D.A.R.E. is funded with a cooperative agreement between Siskiyou County’s Behavioral Health Services, Lopey explained. A partner mentor, BHS Substance Use Disorder Prevention Coordinator John Crovelle often attends D.A.R.E. graduations and is engaged in drug and alcohol prevention educational efforts such as “Keeping it Real,” and “Athlete Committed,” which are primarily taught at the high school levels.

It is a tremendous thing to cover a wide variety of age groups in our Siskiyou County schools and we have a great partnership with John and BHS.”

Also joining graduation ceremonies is BHS Substance Use Disorder and AOD Administrator Toby Reusze.

“The support we are getting from our schools is phenomenal and the funding mechanism to sustain this program this and next school year will be sustained,” said Reusze. “We are seeing positive results and I agree, prevention is a key strategy we must pursue to lower the incidence of substance abuse, especially involving adolescents in all Siskiyou County communities.

During the 2018-19 school year, Jacobsen provided D.A.R.E. instruction to Grenada, Big Springs, Delphic, Montague, Hornbrook, Gazelle, and Butte Valley Elementary Schools.

Dunsmuir Elementary School is currently receiving D.A.R.E. instruction and other schools are planned before the school year is over and some classes will be conducted during summer school, said Lopey. Scott Valley Christian Academy recently graduated a class as well.

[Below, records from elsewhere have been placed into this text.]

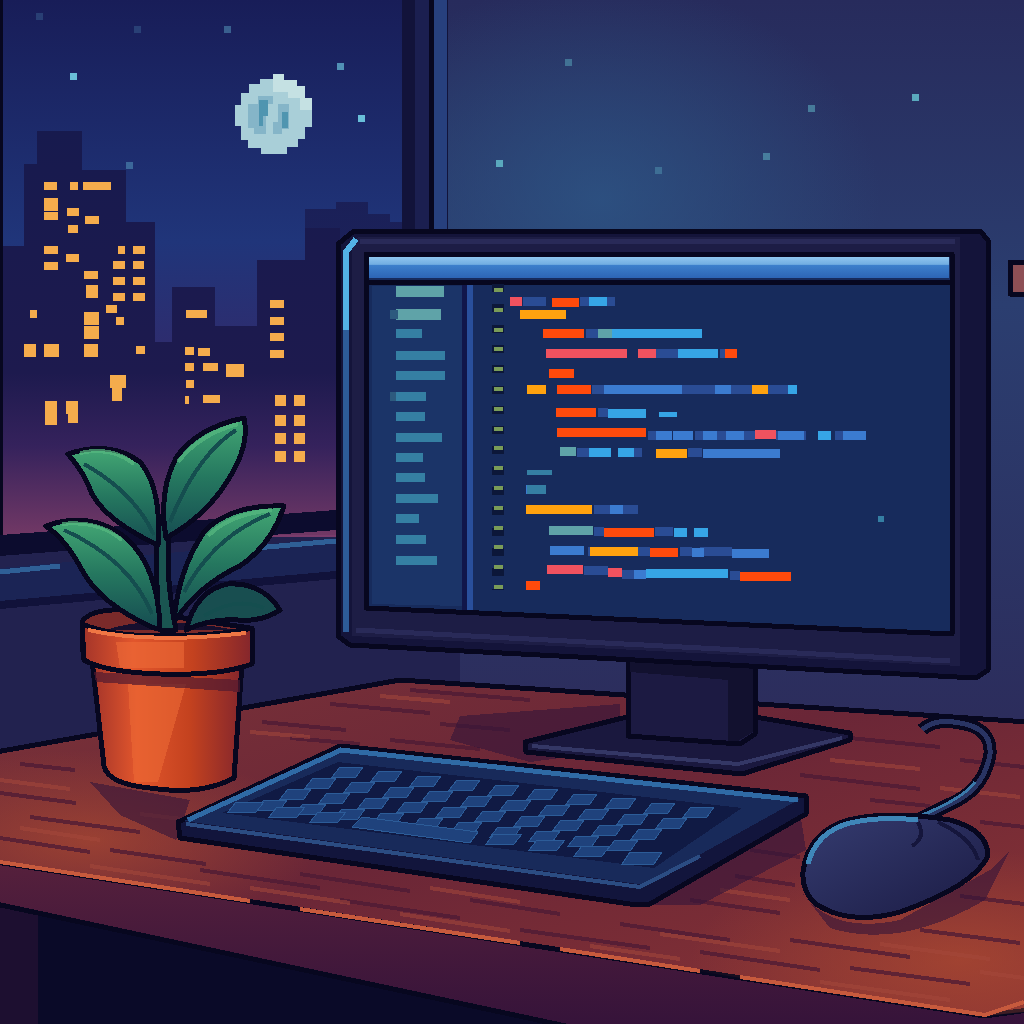
<!DOCTYPE html>
<html lang="en">
<head>
<meta charset="utf-8">
<title>Night desk</title>
<style>
:root{--ink:#07071f;--frame:#1d1d45;--frame-dark:#14143a;--screen:#172b5c;--rim:#3f8fd0;--orange:#ff4a0c;--amber:#ffa20f;--sky:#36a5e6;--blue:#3b7bd0;--dim:#2a4c94;--coral:#f0525f;--mint:#5fa3a8;--teal:#357fa3;--lamp:#f5ac4c;--key:#1f427c}
html,body{margin:0;width:1024px;height:1024px;overflow:hidden;background:var(--ink)}
svg{display:block;width:1024px;height:1024px}
.line{stroke:var(--ink);stroke-width:5;stroke-linejoin:round}
.stroke{fill:none}
.code{fill:none;stroke-width:9}
.lit{fill:none;stroke:var(--lamp)}
</style>
</head>
<body>
<svg viewBox="0 0 1024 1024" shape-rendering="crispEdges" role="img" aria-label="Pixel drawing of a desk at night with a monitor showing code, a keyboard, a mouse and a potted plant by a city window">
<defs>
<linearGradient id="night" x2="0" y2="1"><stop offset="0" stop-color="#181d58"/><stop offset=".45" stop-color="#20357a"/><stop offset=".72" stop-color="#33296a"/><stop offset="1" stop-color="#7a3c6c"/></linearGradient>
<linearGradient id="tower" gradientUnits="userSpaceOnUse" x1="0" y1="130" x2="0" y2="535"><stop offset="0" stop-color="#171a4e"/><stop offset=".6" stop-color="#1d1a4e"/><stop offset=".78" stop-color="#35225c"/><stop offset="1" stop-color="#713865"/></linearGradient>
<linearGradient id="wall" x2="0" y2="1"><stop offset="0" stop-color="#272b5c"/><stop offset=".4" stop-color="#2b3e70"/><stop offset="1" stop-color="#2c2b5a"/></linearGradient>
<radialGradient id="wallGlow"><stop offset="0" stop-color="#2d5585"/><stop offset="1" stop-color="#2d5585" stop-opacity="0"/></radialGradient>
<linearGradient id="wood" x2="1" y2="1"><stop offset="0" stop-color="#7a3238"/><stop offset=".45" stop-color="#6a2637"/><stop offset="1" stop-color="#8a3434"/></linearGradient>
<radialGradient id="warm"><stop offset="0" stop-color="#b04c30" stop-opacity=".65"/><stop offset="1" stop-color="#b04c30" stop-opacity="0"/></radialGradient>
<linearGradient id="edge" x2="0" y2="1"><stop offset="0" stop-color="#56203c"/><stop offset="1" stop-color="#35133a"/></linearGradient>
<linearGradient id="clay"><stop offset="0" stop-color="#a3342a"/><stop offset=".3" stop-color="#e2562c"/><stop offset=".65" stop-color="#c4421f"/><stop offset="1" stop-color="#84262c"/></linearGradient>
<linearGradient id="leaf" x2="0" y2="1"><stop offset="0" stop-color="#43a774"/><stop offset=".5" stop-color="#25775f"/><stop offset="1" stop-color="#164d52"/></linearGradient>
<linearGradient id="mouseBody" x2="1" y2="1"><stop offset="0" stop-color="#353c70"/><stop offset="1" stop-color="#1b1b44"/></linearGradient>
<linearGradient id="titleBar" x2="0" y2="1"><stop offset="0" stop-color="#8fc6ee"/><stop offset=".35" stop-color="#72aee2"/><stop offset=".4" stop-color="#3c7fcb"/><stop offset="1" stop-color="#2d65b5"/></linearGradient>
<clipPath id="deskTop"><path d="M0 752L400 680L1024 722V1012L985 1016L0 862Z"/></clipPath>
<path id="key" d="M6 0H29L22 10H-2Z"/>
<g id="keyRow"><use href="#key"/><use href="#key" x="39" y="4"/><use href="#key" x="78" y="9"/><use href="#key" x="117" y="13"/><use href="#key" x="156" y="18"/><use href="#key" x="195" y="22"/><use href="#key" x="234" y="27"/><use href="#key" x="273" y="31"/><use href="#key" x="312" y="36"/><use href="#key" x="351" y="40"/></g>
<rect id="star" width="7" height="7"/>
</defs>

<g id="room-wall">
<rect x="400" width="624" height="760" fill="url(#wall)"/>
<ellipse cx="600" cy="200" rx="280" ry="220" fill="url(#wallGlow)" opacity=".8"/>
<path d="M0 535H460V760H0Z" fill="#22224f"/>
</g>

<g id="window">
<rect width="404" height="537" fill="url(#night)"/>
<g id="city" fill="url(#tower)">
<path d="M305 535V209H336V202H368V214H390V222H404V535Z" opacity=".75"/>
<path d="M0 535V246H24V164H37V131H82V170H126V222H155V342H172V287H215V326H257V260H305V228H340V535Z"/>
</g>
<g id="city-lights" class="lit">
<path stroke-width="8" d="M44 186h13M70 186h8M83 186h28M44 216h14M67 212h12M85 220h14M68 229h10M44 250h14M66 258h13M44 266h14M118 250h7M133 250h12M113 265h12M133 265h11M113 281h12M133 281h12M113 297h12M133 297h12M84 275h14M30 314h7M106 309h11M116 321h8M136 350h9M270 304h14M270 321h14M270 337h14M270 354h14M186 314h21M185 351h9M198 352h12M185 367h9M203 367h15M186 384h8M185 400h4M203 399h17"/>
<path stroke-width="13" d="M44 204h14M86 291h12M84 318h15M84 332h15M84 350h14M24 350h12M44 350h15M110 381h16M112 394h10M226 370h18M45 407h12M66 407h12M45 418h12M68 416h10"/>
<path stroke-width="11" d="M275 400h11M294 400h11M275 420h11M294 420h11M275 438h11M294 438h11M275 456h11M294 456h11"/>
</g>
<g id="moon">
<path fill="#a9cfd8" d="M273 74H284V80H297V86H305V98H312V127H305V139H298V147H287V154H261V148H248V140H241V126H235V105H241V93H249V84H260V79H273Z"/>
<path fill="#c5e1e3" d="M273 74H284V80H297V86H305V98H312V110H300V98H288V92H273Z"/>
<path fill="#85b5c8" d="M248 104H258V96H273V104H266V128H248ZM278 104H289V129H282V134H273V122H278ZM254 128H266V134H254Z"/>
<path fill="#4f95b0" d="M259 100H268V116H263V126H259ZM282 112H288V128H282Z"/>
</g>
<g id="window-stars" fill="#69bfd9">
<use href="#star" x="70" y="73"/><use href="#star" x="358" y="115"/><use href="#star" x="337" y="63" opacity=".7"/><use href="#star" x="224" y="26" opacity=".4"/><use href="#star" x="126" y="162" opacity=".4"/><use href="#star" x="36" y="13" opacity=".2"/><use href="#star" x="134" y="26" opacity=".2"/>
</g>
<path fill="#0c0c2e" d="M0 535L336 510V530L0 556Z"/>
<rect width="3" height="535" fill="var(--ink)"/>
<rect x="402" width="46" height="240" fill="#12133a"/>
<rect x="415" width="14" height="240" fill="#1b1f50"/><rect x="434" width="13" height="240" fill="#27407e"/><rect x="429" width="5" height="240" fill="var(--ink)"/>
<path fill="#1b2455" d="M0 568L336 538V572L0 602Z"/>
<path class="stroke" stroke="#2f5f96" stroke-width="5" d="M0 572L60 566M210 552L336 541"/>
<path class="stroke" stroke="#11123a" stroke-width="8" d="M0 605L336 575"/>
</g>

<g id="wall-stars" fill="#5aa9bd">
<use href="#star" x="496" y="160"/><use href="#star" x="565" y="59" opacity=".5"/><use href="#star" x="808" y="105" opacity=".6"/><use href="#star" x="912" y="94"/><use href="#star" x="763" y="153" opacity=".6"/><use href="#star" x="655" y="167" opacity=".4"/>
</g>
<path id="wall-hook" class="line" fill="#8d4f55" d="M1026 262H1010V294H1026Z"/>

<g id="desk">
<path fill="#0a0a28" d="M0 890H1024V1024H0Z"/>
<path fill="#1d0f30" d="M0 905H38V1024H0Z"/>
<path class="line" fill="url(#edge)" d="M-4 862L985 1016L1028 1010V1028H575L-4 904Z"/>
<path class="line" fill="url(#wood)" d="M-4 752L400 680L1028 722V1010L985 1016L-4 862Z"/>
<g clip-path="url(#deskTop)">
<ellipse cx="90" cy="840" rx="230" ry="90" fill="url(#warm)"/>
<ellipse cx="960" cy="960" rx="270" ry="110" fill="url(#warm)"/>
<g id="wood-grain" class="stroke" stroke-width="4">
<path stroke="#4c1a34" opacity=".75" d="M20 764l55 6M262 722l84 8M330 704l100 9M410 690l120 10M290 738l70 6M0 793l76 10M30 817l110 15M0 838l90 14M110 850l96 14M200 870l120 18M300 874l110 17M340 900l120 18M470 900l90 14M520 930l130 18M620 924l110 16M690 900l90 13M700 952l120 18M735 876l60 9M790 940l120 17M850 968l120 16M920 930l100 13M960 896l64 8M850 738l90 9M800 775l120 14M870 800l60 6M960 760l64 7M980 822l44 5M750 850l50 7M440 724l70 6M390 740l90 9"/>
<path stroke="#a4473b" opacity=".55" d="M0 780l70 9M20 828l80 12M140 814l50 6M90 866l120 18M250 888l100 15M430 888l90 14M400 914l110 17M590 946l90 13M660 934l120 17M820 982l130 18M880 944l110 15M980 972l44 6M720 890l70 10M940 788l80 9M380 696l70 6M250 732l60 5M830 760l90 9"/>
</g>
<path fill="#35153a" opacity=".6" d="M460 716L620 704V750L530 762L450 740ZM90 782L190 800L176 840L120 815ZM650 905L800 812L806 850L700 905Z"/>
<path fill="#35153a" opacity=".6" d="M800 890Q830 935 900 920L990 870L1010 850L985 900Q900 950 830 928Z"/>
</g>
<path class="stroke" stroke="#c75a3d" stroke-width="4" d="M0 862L250 901M300 909L520 943M560 949L700 971M740 977L985 1015L1024 1002"/>
</g>

<g id="monitor">
<path class="line" fill="#1a183e" d="M525 742L627 717H755L850 733V740L742 774L526 752Z"/>
<path class="stroke" stroke="#343765" stroke-width="4" d="M532 746L738 764L842 738"/>
<path class="line" fill="#1c1a42" d="M628 655H755V734L740 744L628 736Z"/>
<path fill="#12112f" d="M630 660H753V682L630 672ZM728 680H753V732L738 741H728Z"/>
<path class="line" fill="var(--frame-dark)" d="M354 231H980L988 240V670L976 678L350 645L338 636V244Z"/>
<path fill="var(--frame)" d="M358 237H960V666L352 636V246Z"/>
<path class="stroke" stroke="#292a58" stroke-width="5" d="M360 241H955M356 630L950 661"/>
<path class="stroke" stroke="#2d5b98" stroke-width="6" d="M346 250V632"/>
<path class="stroke" stroke="#53b2e5" stroke-width="6" d="M346 330V252L356 239"/>
<path class="line" fill="var(--screen)" d="M366 254H952V634L366 608Z"/>
<path fill="#1b3468" d="M372 286H462V606L372 604Z"/>
<rect x="369" y="257" width="580" height="21" fill="url(#titleBar)"/>
<path class="stroke" stroke="var(--ink)" stroke-width="5" d="M366 282H952"/>
<path class="stroke" stroke="#11164a" stroke-width="5" d="M464 285V610"/>
<path class="stroke" stroke="#294f9c" stroke-width="6" d="M470 285V610"/>
</g>

<g id="file-list" class="code" stroke="var(--teal)">
<path stroke="var(--mint)" stroke-width="11" d="M396 291h48M396 314h45"/>
<path stroke="#2d5a7e" d="M390 314h8M390 396h8"/>
<path d="M396 333h26M396 355h49M396 375h49M396 396h30M396 416h29M396 437h46M396 457h27M396 477h29M396 498h42M396 518h23M396 539h30M396 560h41"/>
</g>

<g id="line-numbers" class="stroke">
<path stroke="#0c1739" stroke-width="12" stroke-dasharray="8 12.3" d="M498 284V590"/>
<path stroke="#7a9c58" stroke-width="9" stroke-dasharray="4 15.8" d="M498 288V590"/>
</g>

<g id="code-lines" class="code">
<path stroke="var(--dim)" d="M523 301h23M580 301h9M607 301h8M586 333h12M656 353h22M720 353h5M592 389h12M682 389h70M768 389h20M598 412h10M648 435h24M695 435h60M776 435h30M835 435h8M577 452h12M634 452h8M688 452h14M594 509h44M594 531h10M655 531h18M588 551h62M680 551h12M700 551h32M584 570h24M622 574h12M730 575h10"/>
<path stroke="var(--blue)" d="M604 389h78M715 389h16M656 435h16M673 435h20M703 435h14M726 435h18M778 435h26M843 435h23M703 453h77M526 489h20M550 550h34M692 552h12M732 553h37M610 509h13M634 574h12"/>
<path stroke="var(--sky)" d="M589 301h18M612 333h90M678 353h40M788 389h9M608 413h38M818 435h13M589 452h22M618 452h16M674 532h13M694 532h14M646 573h82"/>
<path stroke="var(--sky)" stroke-width="5" d="M659 414h18"/>
<path stroke="var(--teal)" stroke-width="5" d="M527 472h25"/>
<path stroke="var(--teal)" d="M527 489h19"/>
<path stroke="var(--mint)" d="M598 333h14M560 451h16M549 530h44"/>
<path stroke="var(--orange)" d="M552 302h27M543 333h41M725 353h12M549 373h25M557 389h34M556 412h40M557 432h89M604 532h50M650 552h28M526 585h14M740 576h51"/>
<path stroke="var(--coral)" d="M510 301h12M546 353h81M638 353h18M755 434h21M547 569h36M608 572h14"/>
<path stroke="var(--amber)" d="M520 314h46M527 389h19M752 389h16M656 453h31M526 509h66M590 551h48"/>
<path stroke="var(--teal)" stroke-width="6" d="M878 519h6"/>
</g>

<g id="keyboard">
<path class="line" fill="#12153c" d="M178 822L340 746L806 796V814L650 904H630L180 838Z"/>
<path fill="#182a5a" d="M184 821L341 749L800 799L645 885Z"/>
<path fill="#101a44" d="M222 813L338 762L742 808L654 868Z"/>
<path class="stroke" stroke="#2f6aa5" stroke-width="5" d="M188 820L341 750L798 800"/>
<path class="stroke" stroke="#2b4c82" stroke-width="4" d="M186 824L640 887L700 856"/>
<g id="keys" fill="var(--key)" stroke="#2c5c98" stroke-width="1">
<use href="#keyRow" x="334" y="767"/>
<use href="#keyRow" x="307" y="778"/>
<use href="#keyRow" x="282" y="789"/>
<use href="#keyRow" x="258" y="800"/>
<path d="M236 802h28l-8 10h-28ZM277 807h28l-8 10h-28ZM318 812h28l-8 10h-28ZM362 817L478 832L470 843L352 827ZM494 834h28l-8 10h-28ZM537 840h28l-8 10h-28ZM582 846h28l-8 10h-28ZM630 852h32l-8 12h-32Z"/>
</g>
</g>

<g id="mouse">
<path class="stroke" stroke="var(--ink)" stroke-width="13" d="M922 730Q934 718 960 723Q992 728 990 754Q984 790 950 804L918 820"/>
<path class="stroke" stroke="#293463" stroke-width="5" d="M922 730Q934 718 960 723Q992 728 990 754Q984 790 950 804L918 820"/>
<path class="stroke" stroke="#3a79aa" stroke-width="3" d="M975 782Q964 798 920 816"/>
<path class="line" fill="url(#mouseBody)" d="M803 872Q808 832 848 820Q890 810 950 820Q988 830 988 856Q974 886 900 912Q850 926 816 904Q802 892 803 872Z"/>
<path class="stroke" stroke="#3f86b8" stroke-width="5" d="M808 864Q816 832 850 823Q880 816 918 820"/>
<path class="stroke" stroke="#15163c" stroke-width="4" d="M918 822Q926 838 912 846M938 822Q972 838 978 860"/>
</g>

<g id="plant">
<path class="line" fill="#7a2a2a" d="M82 622Q90 608 130 610L250 628V650H82Z"/>
<path fill="#160f2e" d="M106 630Q150 614 236 630Z"/>
<g class="line" fill="url(#leaf)">
<path d="M186 630Q196 590 228 584Q262 582 280 610Q262 622 238 620Q212 618 186 630Z" fill="#184e50"/>
<path d="M160 630Q154 570 158 520L170 530Q164 570 176 630Z" fill="#1a5551"/>
<path d="M158 545Q108 522 92 494Q84 472 68 454Q110 440 140 462Q162 488 158 545Z"/>
<path d="M166 538Q158 492 176 458Q196 428 244 418Q250 446 228 480Q206 516 166 538Z"/>
<path d="M154 628Q100 604 82 570Q66 540 46 526Q90 510 126 538Q158 566 160 628Z"/>
<path d="M174 622Q178 570 204 532Q230 504 284 506Q272 544 240 566Q200 584 174 622Z"/>
</g>
<g class="stroke" stroke="#154e4f" stroke-width="4"><path d="M84 464Q134 492 154 535M170 522Q196 456 236 430M64 530Q130 560 152 614M184 592Q214 536 270 514M204 616Q236 596 264 608"/></g>
<g class="stroke" stroke="#58b981" stroke-width="4" opacity=".7"><path d="M80 453Q112 446 134 464M178 462Q200 434 238 424M62 524Q98 520 122 540M208 536Q230 514 272 510"/></g>
<path class="line" fill="url(#clay)" d="M92 660L242 664L234 778Q200 796 150 788Q108 784 104 766Z"/>
<path fill="#ed6a35" opacity=".6" d="M128 684H186L170 740L158 782H134Z"/>
<path fill="#521b30" opacity=".7" d="M94 672L240 680V692L96 682Z"/>
<path class="line" fill="url(#clay)" d="M82 624Q110 636 160 636Q220 636 252 628V664Q220 676 160 674Q104 672 84 660Z"/>
<path class="stroke" stroke="#ef7644" stroke-width="4" d="M88 630Q150 644 246 633"/>
<path fill="#ee6b38" opacity=".6" d="M116 642H184V668H120Z"/>
</g>
</svg>
</body>
</html>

Any school interested in D.A.R.E. classes should contact Jacobsen at (530) 842-8300. By the end of the school year nearly 1,000 students are projected to have graduated or have received D.A.R.E. instruction in the SCSO-BHS partnership program.

From The Siskiyou Daily News